I can understand the frustration about the lack of dynamics of audio playback system vs. the real thing.
Last night, after coming back from nutcracker ballet, I listened to the same piece again at home and, while totally enjoyable, the magic of the concert really wasn't there anymore...
One place where it did not fall too much behind was the sense of space. For live recordings, it does seem proper mic placement and artful stereo down mixing goes a long way toward a realistic staging, even with supposedly hopeless headphones.
Another place that's really nailed is the tonality / texture of instruments regardless of the register they play in. As usual though, recordings are so much more detailed than the real event with the help of near field mics. Even though we were only few rows of the pit, there's so much non direct energy, the highs frequencies quickly get absorbed. Nobody would believe a home recording sounding that tamed down in the highs can be fidele to the real thing. To me, many classical recordings sound like if I was at the place of the conductor + middle of the hall at the same time so I get both direct and reverberant field in highly delineated fashion.
The one place where I felt my rig fell apart is the fortissimo indeed. I am so used to sound compression in the forte that I was surprised at the concert lol
. Coming back home, certainly I could not represent the sheer dynamic range I heard at the venue.

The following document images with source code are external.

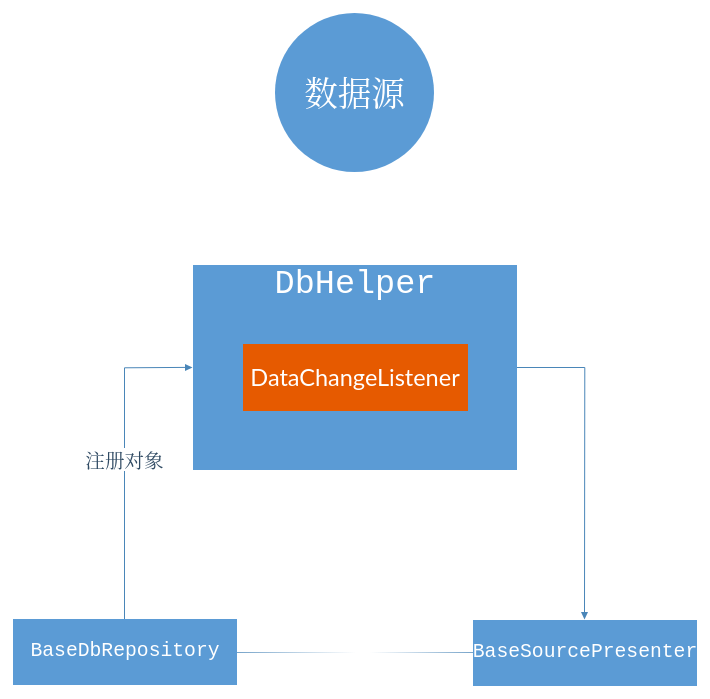
<!DOCTYPE html>
<html lang="zh-CN">
<head>
<meta charset="utf-8">
<title>数据源</title>
<style>
:root {
  --node: #5b9bd5;
  --accent: #e65a00;
  --line: #4a86b8;
  --label: #2f4a63;
  --paper: #ffffff;
  --mono: "Liberation Mono", monospace;
  --serif: "Noto Serif CJK SC", serif;
}
* { box-sizing: border-box; margin: 0; }
html, body { width: 710px; height: 699px; overflow: hidden; background: var(--paper); }
.diagram { position: relative; width: 710px; height: 699px; overflow: hidden; }
.connectors { position: absolute; left: 0; top: 0; }
.connectors .wire { fill: none; stroke: var(--line); stroke-width: 1; }
.connectors .head { fill: var(--line); }
.node {
  position: absolute;
  display: flex;
  align-items: center;
  justify-content: center;
  background: var(--node);
  color: var(--paper);
  white-space: nowrap;
}
.source { left: 275px; top: 13px; width: 159px; height: 159px; padding-bottom: 2px; border-radius: 50%; font: 400 33.6px/1 var(--serif); }
.helper { left: 193px; top: 265px; width: 324px; height: 205px; flex-direction: column; justify-content: flex-start; }
.helper h1 { font: 400 33.5px/39px var(--mono); }
.listener {
  display: flex;
  align-items: center;
  justify-content: center;
  width: 225px;
  height: 67px;
  margin-top: 40px;
  background: var(--accent);
  font: 400 23.5px/1 Lato, sans-serif;
}
.repository, .presenter { width: 224px; height: 66px; font: 400 19.7px/1 var(--mono); }
.repository { left: 13px; top: 619px; }
.presenter { left: 473px; top: 620px; }
.edge-label {
  position: absolute;
  left: 84px;
  top: 448px;
  width: 81px;
  height: 23px;
  background: var(--paper);
  color: var(--label);
  font: 400 19.6px/23px var(--serif);
  text-align: center;
  white-space: nowrap;
}
</style>
</head>
<body>
<main class="diagram">
  <svg class="connectors" width="710" height="699" viewBox="0 0 710 699" aria-hidden="true">
    <defs>
      <linearGradient id="fade-right" gradientUnits="userSpaceOnUse" x1="237" y1="0" x2="356" y2="0">
        <stop offset="0" stop-color="#4a86b8" stop-opacity=".75"/>
        <stop offset="1" stop-color="#4a86b8" stop-opacity="0"/>
      </linearGradient>
      <linearGradient id="fade-left" gradientUnits="userSpaceOnUse" x1="473" y1="0" x2="370" y2="0">
        <stop offset="0" stop-color="#4a86b8" stop-opacity=".75"/>
        <stop offset="1" stop-color="#4a86b8" stop-opacity="0"/>
      </linearGradient>
    </defs>
    <polyline class="wire" points="124.5,619 124.5,367.8 186,367.4"/>
    <polygon class="head" points="185,364 192.5,367.5 185,371"/>
    <polyline class="wire" points="517,367.5 584.8,367.5 584.5,613"/>
    <polygon class="head" points="581,612 588,612 584.5,619.5"/>
    <rect x="237" y="652" width="119" height="1" fill="url(#fade-right)"/>
    <rect x="370" y="652" width="103" height="1" fill="url(#fade-left)"/>
  </svg>

  <div class="node source">数据源</div>
  <section class="node helper">
    <h1>DbHelper</h1>
    <div class="listener">DataChangeListener</div>
  </section>
  <div class="edge-label">注册对象</div>
  <div class="node repository">BaseDbRepository</div>
  <div class="node presenter">BaseSourcePresenter</div>
</main>
</body>
</html>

Now, I have my hope that this actually not so much a transducer issue than it is a fault from the amplifier. All is good and well with low level signals but things fall apart in the demanding passages.

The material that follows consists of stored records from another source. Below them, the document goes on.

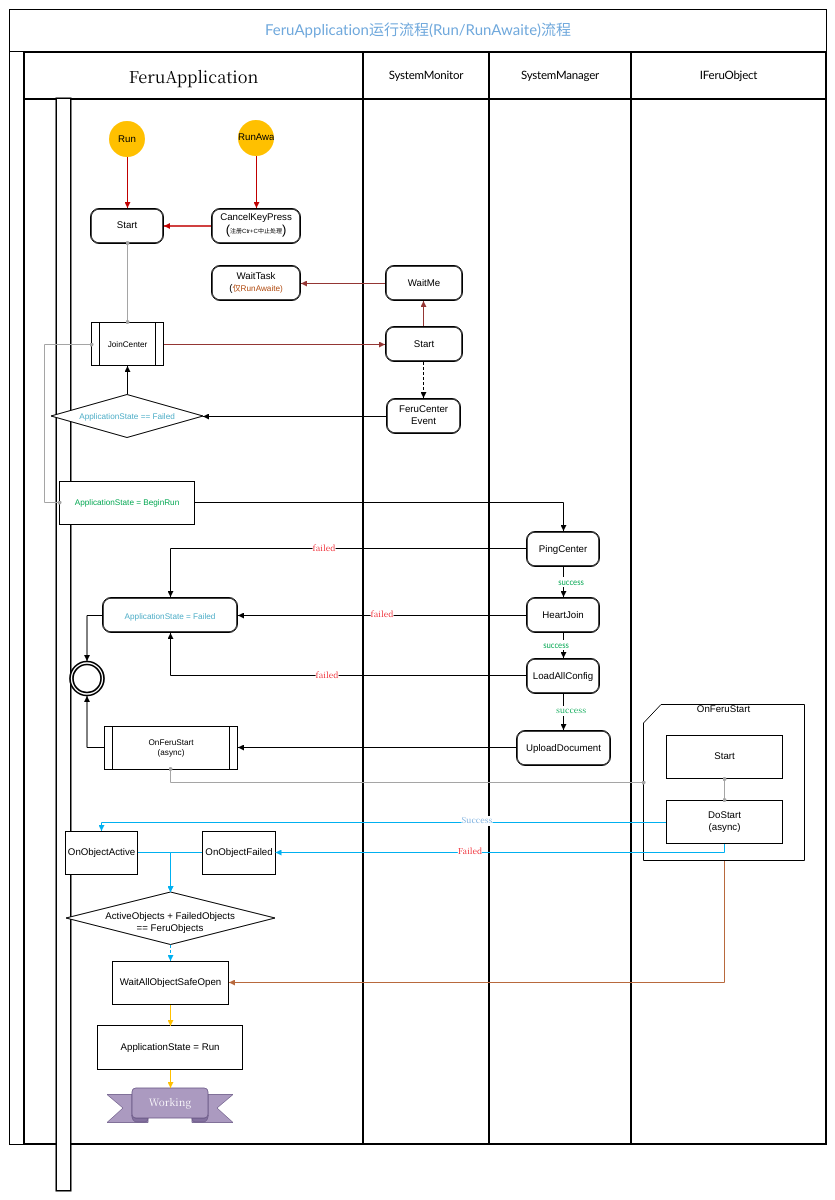
<!DOCTYPE html>
<html lang="en">
<head>
<meta charset="utf-8">
<title>FeruApplication运行流程</title>
<style>
:root {
  --ink: #000;
  --paper: #fff;
  --title: #6fa8dc;
  --amber: #ffc000;
  --teal: #4bacc6;
  --green: #00a650;
  --fail: #ee1c25;
  --rust: #b04a0f;
  --sans: "Liberation Sans", "Noto Sans CJK SC", sans-serif;
  --serif: "Noto Serif CJK SC", "Noto Serif CJK JP", serif;
  --human: Lato, "Noto Sans CJK SC", sans-serif;
}
* { box-sizing: border-box; }
body { margin: 0; background: var(--paper); }
.chart {
  position: relative;
  width: 835px;
  height: 1200px;
  overflow: hidden;
  color: var(--ink);
  font: 9.7px/12px var(--sans);
  font-variant-ligatures: none;
  text-rendering: geometricPrecision;
}
.frame {
  position: absolute;
  left: 9px;
  top: 9px;
  width: 818px;
  height: 1136px;
  border: 1px solid var(--ink);
  padding-left: 13px;
  display: flex;
  flex-direction: column;
}
.frame h1 {
  margin: 0 0 0 -13px;
  height: 42px;
  flex: none;
  padding-bottom: 1px;
  border-bottom: 1px solid var(--ink);
  display: flex;
  align-items: center;
  justify-content: center;
  font: 400 15px/20px var(--human);
  font-variant-ligatures: none;
  color: var(--title);
}
.lanes {
  flex: 1;
  margin-top: -1px;
  display: grid;
  grid-template-columns: 337px 126px 142px 1fr;
  border: 2px solid var(--ink);
  border-right-width: 1px;
  border-bottom-width: 1px;
}
.lane + .lane { border-left: 2px solid var(--ink); }
.lane h2 {
  margin: 0;
  height: 47px;
  border-bottom: 2px solid var(--ink);
  display: flex;
  align-items: center;
  justify-content: center;
  font: 400 11.5px/16px var(--human);
  font-variant-ligatures: none;
  letter-spacing: -0.2px;
}
.lane:first-child h2 {
  padding-top: 1px;
  font: 400 16.4px/20px var(--serif);
  letter-spacing: 0;
}
.rail {
  position: absolute;
  left: 56px;
  top: 98px;
  width: 15px;
  height: 1093px;
  border: 1px solid var(--ink);
  box-shadow: 0 0 0 0.5px var(--ink);
  background: var(--paper);
}
.shapes, .wires { position: absolute; left: 0; top: 0; }
.node {
  position: absolute;
  display: flex;
  align-items: center;
  justify-content: center;
  text-align: center;
  white-space: nowrap;
}
.box { border: 1px solid var(--ink); background: var(--paper); }
.round {
  border: 1px solid var(--ink);
  border-radius: 9px;
  box-shadow: inset 0 0 0 0.7px var(--ink);
  background: var(--paper);
}
.sub::before, .sub::after {
  content: "";
  position: absolute;
  top: 0;
  bottom: 0;
  border-left: 1px solid var(--ink);
}
.sub::before { left: 7px; }
.sub::after { right: 7px; }
.entry { border-radius: 50%; background: var(--amber); }
.entry.clipped { justify-content: flex-start; overflow: hidden; }
.small { font-size: 8.2px; line-height: 10px; }
.state { color: var(--teal); }
.begin { color: var(--green); }
.note { font-size: 6px; }
.paren { font-size: 13px; line-height: 12px; vertical-align: -1px; }
.only { font-size: 8.2px; color: var(--rust); }
.tag {
  position: absolute;
  transform: translate(-50%, -50%);
  background: var(--paper);
  white-space: nowrap;
  font: 8.2px/10px var(--serif);
}
.failed { color: var(--fail); }
.passed { color: var(--green); }
.passed.plain {
  font: 8.6px/10px var(--human);
  transform: translate(-50%, -50%) scaleX(0.9);
}
.active { color: var(--title); }
.ribbon-text { color: var(--paper); font: 10.1px/14px var(--serif); }
</style>
</head>
<body>
<main class="chart">
  <section class="frame">
    <h1>FeruApplication运行流程(Run/RunAwaite)流程</h1>
    <div class="lanes">
      <div class="lane"><h2>FeruApplication</h2></div>
      <div class="lane"><h2>SystemMonitor</h2></div>
      <div class="lane"><h2>SystemManager</h2></div>
      <div class="lane"><h2>IFeruObject</h2></div>
    </div>
  </section>
  <div class="rail"></div>

  <svg class="shapes" width="835" height="1200" viewBox="0 0 835 1200" fill="#fff" stroke="#000">
    <defs>
      <g id="ribbon-tail">
        <path d="M107 1094.500H132V1116Q132 1118 135 1118H148V1122.500H107L123 1108Z"/>
        <path d="M132 1115Q132 1122 137 1122H145Q148 1122 148 1118H136Q132 1118 132 1115Z" fill="#84719f"/>
      </g>
    </defs>
    <polygon points="51,416 127,394.500 203,416 127,437.500"/>
    <polygon points="66,918 170.500,892 275,918 170.500,944.500"/>
    <polygon points="643.500,723 661,704.500 804.500,704.500 804.500,860.500 643.500,860.500"/>
    <circle cx="87" cy="678.500" r="17" stroke-width="1.700"/>
    <circle cx="87" cy="678.500" r="14" stroke-width="1.700"/>
    <g fill="#ab9ac0" stroke="#6d5b88" stroke-width="0.800">
      <use href="#ribbon-tail"/>
      <use href="#ribbon-tail" transform="translate(340 0) scale(-1 1)"/>
      <path d="M132 1092Q132 1088 136 1088H204Q208 1088 208 1092V1114Q208 1118 204 1118H136Q132 1118 132 1114Z"/>
    </g>
  </svg>

  <div class="node entry" style="left:109px;top:121px;width:36px;height:36px;padding-top:2px">Run</div>
  <div class="node entry clipped" style="left:238px;top:120px;width:36px;height:36px">RunAwaite</div>
  <div class="node round" style="left:90px;top:208px;width:74px;height:36px">Start</div>
  <div class="node round" style="left:211px;top:208px;width:90px;height:36px;padding-bottom:2px"><span>CancelKeyPress<br><span class="paren">(</span><span class="note">注册Ctr+C中止处理</span><span class="paren">)</span></span></div>
  <div class="node round" style="left:211px;top:265px;width:90px;height:36px"><span>WaitTask<br>(<span class="only">仅RunAwaite)</span></span></div>
  <div class="node round" style="left:385px;top:265px;width:78px;height:36px;padding-top:2px">WaitMe</div>
  <div class="node round" style="left:385px;top:326px;width:78px;height:36px;padding-top:2px">Start</div>
  <div class="node round" style="left:386px;top:398px;width:75px;height:36px">FeruCenter<br>Event</div>
  <div class="node box sub small" style="left:91px;top:322px;width:73px;height:44px;padding-top:1px">JoinCenter</div>
  <div class="node small state" style="left:51px;top:394px;width:152px;height:44px;padding-top:1px">ApplicationState == Failed</div>
  <div class="node box small begin" style="left:59px;top:481px;width:136px;height:44px">ApplicationState = BeginRun</div>

  <div class="node round" style="left:526px;top:531px;width:74px;height:36px;padding-top:2px">PingCenter</div>
  <div class="node round" style="left:526px;top:597px;width:74px;height:36px;padding-top:2px">HeartJoin</div>
  <div class="node round" style="left:526px;top:658px;width:74px;height:36px;padding-top:2px">LoadAllConfig</div>
  <div class="node round" style="left:516px;top:730px;width:95px;height:36px;padding-top:2px">UploadDocument</div>
  <div class="node round small state" style="left:102px;top:597px;width:136px;height:36px;padding-top:3px">ApplicationState = Failed</div>
  <div class="node box sub small" style="left:104px;top:726px;width:134px;height:44px">OnFeruStart<br>(async)</div>

  <div class="node" style="left:643px;top:704px;width:161px;height:12px">OnFeruStart</div>
  <div class="node box" style="left:666px;top:735px;width:117px;height:44px">Start</div>
  <div class="node box" style="left:666px;top:800px;width:117px;height:44px">DoStart<br>(async)</div>

  <div class="node box" style="left:65px;top:831px;width:73px;height:44px">OnObjectActive</div>
  <div class="node box" style="left:202px;top:831px;width:74px;height:44px">OnObjectFailed</div>
  <div class="node" style="left:66px;top:897px;width:208px;height:52px">ActiveObjects + FailedObjects<br>== FeruObjects</div>
  <div class="node box" style="left:112px;top:961px;width:117px;height:44px">WaitAllObjectSafeOpen</div>
  <div class="node box" style="left:97px;top:1025px;width:146px;height:45px">ApplicationState = Run</div>
  <div class="node ribbon-text" style="left:132px;top:1088px;width:76px;height:27px">Working</div>

  <svg class="wires" width="835" height="1200" viewBox="0 0 835 1200" fill="none" stroke-width="1">
    <defs>
      <path id="head" d="M0 0L6 3L0 6Z" stroke="none"/>
      <marker id="to-black" markerUnits="userSpaceOnUse" markerWidth="6" markerHeight="6" refX="6" refY="3" orient="auto"><use href="#head" fill="#000"/></marker>
      <marker id="to-red" markerUnits="userSpaceOnUse" markerWidth="6" markerHeight="6" refX="6" refY="3" orient="auto"><use href="#head" fill="#c00000"/></marker>
      <marker id="to-maroon" markerUnits="userSpaceOnUse" markerWidth="6" markerHeight="6" refX="6" refY="3" orient="auto"><use href="#head" fill="#943634"/></marker>
      <marker id="to-sky" markerUnits="userSpaceOnUse" markerWidth="6" markerHeight="6" refX="6" refY="3" orient="auto"><use href="#head" fill="#00b0f0"/></marker>
      <marker id="to-amber" markerUnits="userSpaceOnUse" markerWidth="6" markerHeight="6" refX="6" refY="3" orient="auto"><use href="#head" fill="#ffc000"/></marker>
      <marker id="to-copper" markerUnits="userSpaceOnUse" markerWidth="6" markerHeight="6" refX="6" refY="3" orient="auto"><use href="#head" fill="#b8693d"/></marker>
      <marker id="dot" markerUnits="userSpaceOnUse" markerWidth="4" markerHeight="4" refX="2" refY="2"><circle cx="2" cy="2" r="2" fill="#a5a5a5"/></marker>
    </defs>
    <g stroke="#c00000" marker-end="url(#to-red)">
      <path d="M127.500 157V208"/>
      <path d="M256.500 156V208"/>
      <path d="M211 226H164" stroke-width="1.500"/>
    </g>
    <g stroke="#943634" marker-end="url(#to-maroon)">
      <path d="M385 283.500H301"/>
      <path d="M423.500 326V301"/>
      <path d="M164 344.500H385"/>
    </g>
    <g stroke="#a5a5a5" marker-start="url(#dot)" marker-end="url(#dot)">
      <path d="M127.500 243V322"/>
      <path d="M91.500 344.500H44.500V502.500H59.500"/>
      <path d="M170.500 769V782.500H643.500"/>
      <path d="M724.500 779V800"/>
    </g>
    <g stroke="#000" marker-end="url(#to-black)">
      <path d="M423.500 362V398" stroke-dasharray="3 2"/>
      <path d="M386 416.500H203"/>
      <path d="M127.500 394V366"/>
      <path d="M195 502.500H563.500V531"/>
      <path d="M526 548.500H170.500V597"/>
      <path d="M526 615.500H238"/>
      <path d="M526 675.500H170.500V633"/>
      <path d="M102 615.500H87V661"/>
      <path d="M104 747.500H87V696"/>
      <path d="M563.500 567V597"/>
      <path d="M563.500 633V658"/>
      <path d="M563.500 694V730"/>
      <path d="M516 747.500H238"/>
    </g>
    <g stroke="#00b0f0" marker-end="url(#to-sky)">
      <path d="M666 822.500H101.500V831"/>
      <path d="M724.500 844V852.500H275.500"/>
      <path d="M138 852.500H170.500V892"/>
      <path d="M202 852.500H170.500V892"/>
      <path d="M170.500 945V961" stroke-dasharray="3 2"/>
    </g>
    <path d="M724.500 861V982.500H229" stroke="#b8693d" marker-end="url(#to-copper)"/>
    <g stroke="#ffc000" marker-end="url(#to-amber)">
      <path d="M170.500 1005V1026"/>
      <path d="M170.500 1070V1088"/>
    </g>
  </svg>

  <span class="tag failed" style="left:324px;top:549px">failed</span>
  <span class="tag failed" style="left:382px;top:615px">failed</span>
  <span class="tag failed" style="left:327px;top:676px">failed</span>
  <span class="tag passed plain" style="left:571px;top:582px">success</span>
  <span class="tag passed plain" style="left:556px;top:645px">success</span>
  <span class="tag passed" style="left:571px;top:711px">success</span>
  <span class="tag active" style="left:477px;top:821px">Success</span>
  <span class="tag failed" style="left:470px;top:852px">Failed</span>
</main>
</body>
</html>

As such, to the op, I would also recommend exploring the source and amplifier limitations besides incriminating the phones exclusively.
For the staxes sounding flat, this is a stereotype that has long lived. As mentionned above, the latest generation models have much increased apparent dymamics, much easier to drive actually, to the expense of sounding forward / bright to those used to the older warmer voiced models. Tonality, resolution, apparent dynamics and imaging are somewhat interrelated and you typically must strike a balance between the different attributes. This is where it becomes an art of designing headphones rather than mere science imo...